▶ _PROBLEM DETAILS_: From the first line to the last, repeat the data exactly but leave out the pictures.

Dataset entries
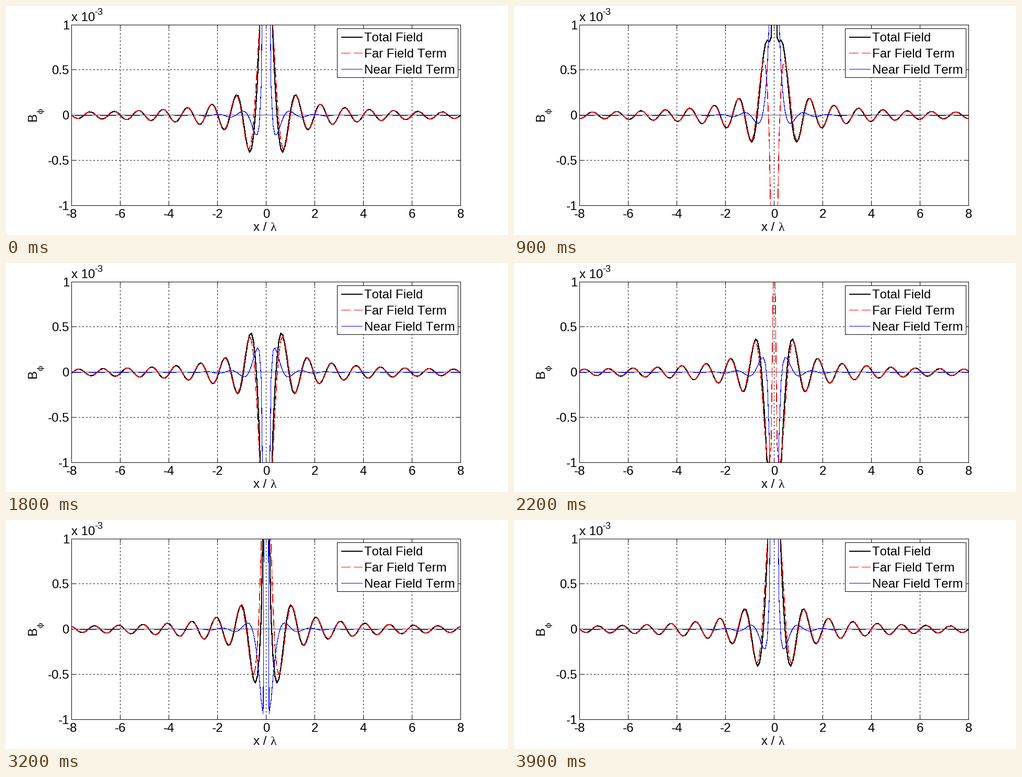
Recreate the animation shown at these times as a matplotlib script. Size 960 px wide and 440 px high, loop 4000 ms.

```python
import numpy as np
import matplotlib.pyplot as plt
from matplotlib.animation import FuncAnimation
from matplotlib.patches import Rectangle

plt.rcParams["path.simplify"] = False
plt.rcParams["text.kerning_factor"] = 6    # plain advances, no kerning

W, H, DPI = 960, 440, 80
LEFT, RIGHT, TOP, BOTTOM = 125.5, 869.5, 36.5, 383.5
X_UNIT = (RIGHT - LEFT) / 16
Y_UNIT = (BOTTOM - TOP) / 2
X0, Y0 = (LEFT + RIGHT) / 2, (TOP + BOTTOM) / 2
FRAMES = 40
AMPLITUDE = 0.276          # in units of 1e-3
SANS, SERIF = "Liberation Sans", "Liberation Serif"


def pt(pixels):
    return pixels * 72 / DPI


def px(x):
    return X0 + X_UNIT * x


def py(y):
    return Y0 - Y_UNIT * y


fig = plt.figure(figsize=(W / DPI, H / DPI), dpi=DPI, facecolor="white")
ax = fig.add_axes([0, 0, 1, 1])
ax.set_xlim(0, W)
ax.set_ylim(H, 0)
ax.axis("off")


def line(xs, ys, color="black", width=1, dash=None, z=1):
    # Aliased strokes fill every pixel they touch, so draw them thinner.
    stroke = width - 0.85
    style = (0, [d / stroke for d in dash]) if dash else "-"
    return ax.plot(xs, ys, color=color, lw=pt(stroke), ls=style, zorder=z,
                   antialiased=False, snap=False, solid_capstyle="butt")[0]


def label(x, y, s, size=24, ha="left", font=SANS, **kw):
    ax.text(x, y, s, fontsize=pt(size), ha=ha, va="baseline", family=font,
            zorder=12, **kw)


def frame_box(x0, y0, x1, y1, z, fill=None):
    if fill:
        ax.add_patch(Rectangle((x0, y0), x1 - x0, y1 - y0, facecolor=fill,
                               edgecolor="none", zorder=z, snap=False))
    for x in (x0, x1):
        line([x, x], [y0, y1], z=z)
    for y in (y0, y1):
        line([x0, x1], [y, y], z=z)


# Grid, ticks and tick labels
TICK = 7
DOTS = (2, 4)
for v in range(-8, 9, 2):
    x = np.floor(px(v)) + 0.5
    if abs(v) < 8:
        line([x, x], [BOTTOM, TOP], dash=DOTS)
        line([x, x], [TOP, TOP + TICK])
        line([x, x], [BOTTOM, BOTTOM - TICK])
    label(x, 407, str(v), ha="center")
for v in (-1, -0.5, 0, 0.5, 1):
    y = np.floor(py(v) - 0.5) + 0.5
    if abs(v) == 0.5:
        line([LEFT, RIGHT], [y, y], dash=DOTS)
    if abs(v) < 1:
        line([LEFT, LEFT + TICK], [y, y])
        line([RIGHT, RIGHT - TICK], [y, y])
    label(121, y + 8.5, f"{v:g}", ha="right")

frame_box(LEFT, TOP, RIGHT, BOTTOM, 8)
line([LEFT, RIGHT], [209.5, 209.5], color="#404090", z=6)

# Axis texts
label(125, 29, "x 10")
label(169, 17, "-3", size=18)
label(473, 432, "x / ")
label(505, 432, "λ", font=SERIF)
turned = dict(rotation=90, rotation_mode="anchor")
label(58, 221, "B", **turned)
label(70, 207, "ϕ", size=15, font="DejaVu Serif", **turned)

# Curves
STYLES = [
    ("Total Field", dict(color="black", width=2)),
    ("Far Field Term", dict(color="red", dash=(17, 7))),
    ("Near Field Term", dict(color="blue")),
]
x = np.linspace(-8, 8, 200)
r = np.abs(x)
k = 2 * np.pi
clip = Rectangle((LEFT, TOP), RIGHT - LEFT, BOTTOM - TOP, visible=False)
ax.add_patch(clip)
curves = []
for i, (_, style) in enumerate(STYLES):
    curve = line(px(x), np.full_like(x, Y0), z=3 + i, **style)
    curve.set_clip_path(clip)
    curves.append(curve)

# Legend
frame_box(633.5, 43.5, 864.5, 137.5, 10, "white")
for i, (name, style) in enumerate(STYLES):
    y = (60, 90.5, 121.5)[i]
    line([641, 682], [y, y], z=11, **style)
    label(685, y + 8.3, name)


def update(n):
    phase = k * r - np.pi / 2 - 2 * np.pi * n / (FRAMES - 1)
    far = AMPLITUDE * np.cos(phase) / r
    near = -AMPLITUDE * np.sin(phase) / (k * r ** 2)
    for curve, field in zip(curves, (far + near, far, near)):
        curve.set_ydata(py(field))
    return curves


anim = FuncAnimation(fig, update, frames=FRAMES, interval=100, repeat=True,
                     repeat_delay=0, blit=False)
plt.show()
```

▶ _WRITTEN SOLUTION_:
Recreate the animation shown at these times as a matplotlib script. Size 960 px wide and 440 px high, loop 4000 ms.

```python
import numpy as np
import matplotlib.pyplot as plt
from matplotlib.animation import FuncAnimation
from matplotlib.patches import Rectangle

plt.rcParams["path.simplify"] = False
plt.rcParams["text.kerning_factor"] = 6    # plain advances, no kerning

W, H, DPI = 960, 440, 80
LEFT, RIGHT, TOP, BOTTOM = 125.5, 869.5, 36.5, 383.5
X_UNIT = (RIGHT - LEFT) / 16
Y_UNIT = (BOTTOM - TOP) / 2
X0, Y0 = (LEFT + RIGHT) / 2, (TOP + BOTTOM) / 2
FRAMES = 40
AMPLITUDE = 0.276          # in units of 1e-3
SANS, SERIF = "Liberation Sans", "Liberation Serif"


def pt(pixels):
    return pixels * 72 / DPI


def px(x):
    return X0 + X_UNIT * x


def py(y):
    return Y0 - Y_UNIT * y


fig = plt.figure(figsize=(W / DPI, H / DPI), dpi=DPI, facecolor="white")
ax = fig.add_axes([0, 0, 1, 1])
ax.set_xlim(0, W)
ax.set_ylim(H, 0)
ax.axis("off")


def line(xs, ys, color="black", width=1, dash=None, z=1):
    # Aliased strokes fill every pixel they touch, so draw them thinner.
    stroke = width - 0.85
    style = (0, [d / stroke for d in dash]) if dash else "-"
    return ax.plot(xs, ys, color=color, lw=pt(stroke), ls=style, zorder=z,
                   antialiased=False, snap=False, solid_capstyle="butt")[0]


def label(x, y, s, size=24, ha="left", font=SANS, **kw):
    ax.text(x, y, s, fontsize=pt(size), ha=ha, va="baseline", family=font,
            zorder=12, **kw)


def frame_box(x0, y0, x1, y1, z, fill=None):
    if fill:
        ax.add_patch(Rectangle((x0, y0), x1 - x0, y1 - y0, facecolor=fill,
                               edgecolor="none", zorder=z, snap=False))
    for x in (x0, x1):
        line([x, x], [y0, y1], z=z)
    for y in (y0, y1):
        line([x0, x1], [y, y], z=z)


# Grid, ticks and tick labels
TICK = 7
DOTS = (2, 4)
for v in range(-8, 9, 2):
    x = np.floor(px(v)) + 0.5
    if abs(v) < 8:
        line([x, x], [BOTTOM, TOP], dash=DOTS)
        line([x, x], [TOP, TOP + TICK])
        line([x, x], [BOTTOM, BOTTOM - TICK])
    label(x, 407, str(v), ha="center")
for v in (-1, -0.5, 0, 0.5, 1):
    y = np.floor(py(v) - 0.5) + 0.5
    if abs(v) == 0.5:
        line([LEFT, RIGHT], [y, y], dash=DOTS)
    if abs(v) < 1:
        line([LEFT, LEFT + TICK], [y, y])
        line([RIGHT, RIGHT - TICK], [y, y])
    label(121, y + 8.5, f"{v:g}", ha="right")

frame_box(LEFT, TOP, RIGHT, BOTTOM, 8)
line([LEFT, RIGHT], [209.5, 209.5], color="#404090", z=6)

# Axis texts
label(125, 29, "x 10")
label(169, 17, "-3", size=18)
label(473, 432, "x / ")
label(505, 432, "λ", font=SERIF)
turned = dict(rotation=90, rotation_mode="anchor")
label(58, 221, "B", **turned)
label(70, 207, "ϕ", size=15, font="DejaVu Serif", **turned)

# Curves
STYLES = [
    ("Total Field", dict(color="black", width=2)),
    ("Far Field Term", dict(color="red", dash=(17, 7))),
    ("Near Field Term", dict(color="blue")),
]
x = np.linspace(-8, 8, 200)
r = np.abs(x)
k = 2 * np.pi
clip = Rectangle((LEFT, TOP), RIGHT - LEFT, BOTTOM - TOP, visible=False)
ax.add_patch(clip)
curves = []
for i, (_, style) in enumerate(STYLES):
    curve = line(px(x), np.full_like(x, Y0), z=3 + i, **style)
    curve.set_clip_path(clip)
    curves.append(curve)

# Legend
frame_box(633.5, 43.5, 864.5, 137.5, 10, "white")
for i, (name, style) in enumerate(STYLES):
    y = (60, 90.5, 121.5)[i]
    line([641, 682], [y, y], z=11, **style)
    label(685, y + 8.3, name)


def update(n):
    phase = k * r - np.pi / 2 - 2 * np.pi * n / (FRAMES - 1)
    far = AMPLITUDE * np.cos(phase) / r
    near = -AMPLITUDE * np.sin(phase) / (k * r ** 2)
    for curve, field in zip(curves, (far + near, far, near)):
        curve.set_ydata(py(field))
    return curves


anim = FuncAnimation(fig, update, frames=FRAMES, interval=100, repeat=True,
                     repeat_delay=0, blit=False)
plt.show()
```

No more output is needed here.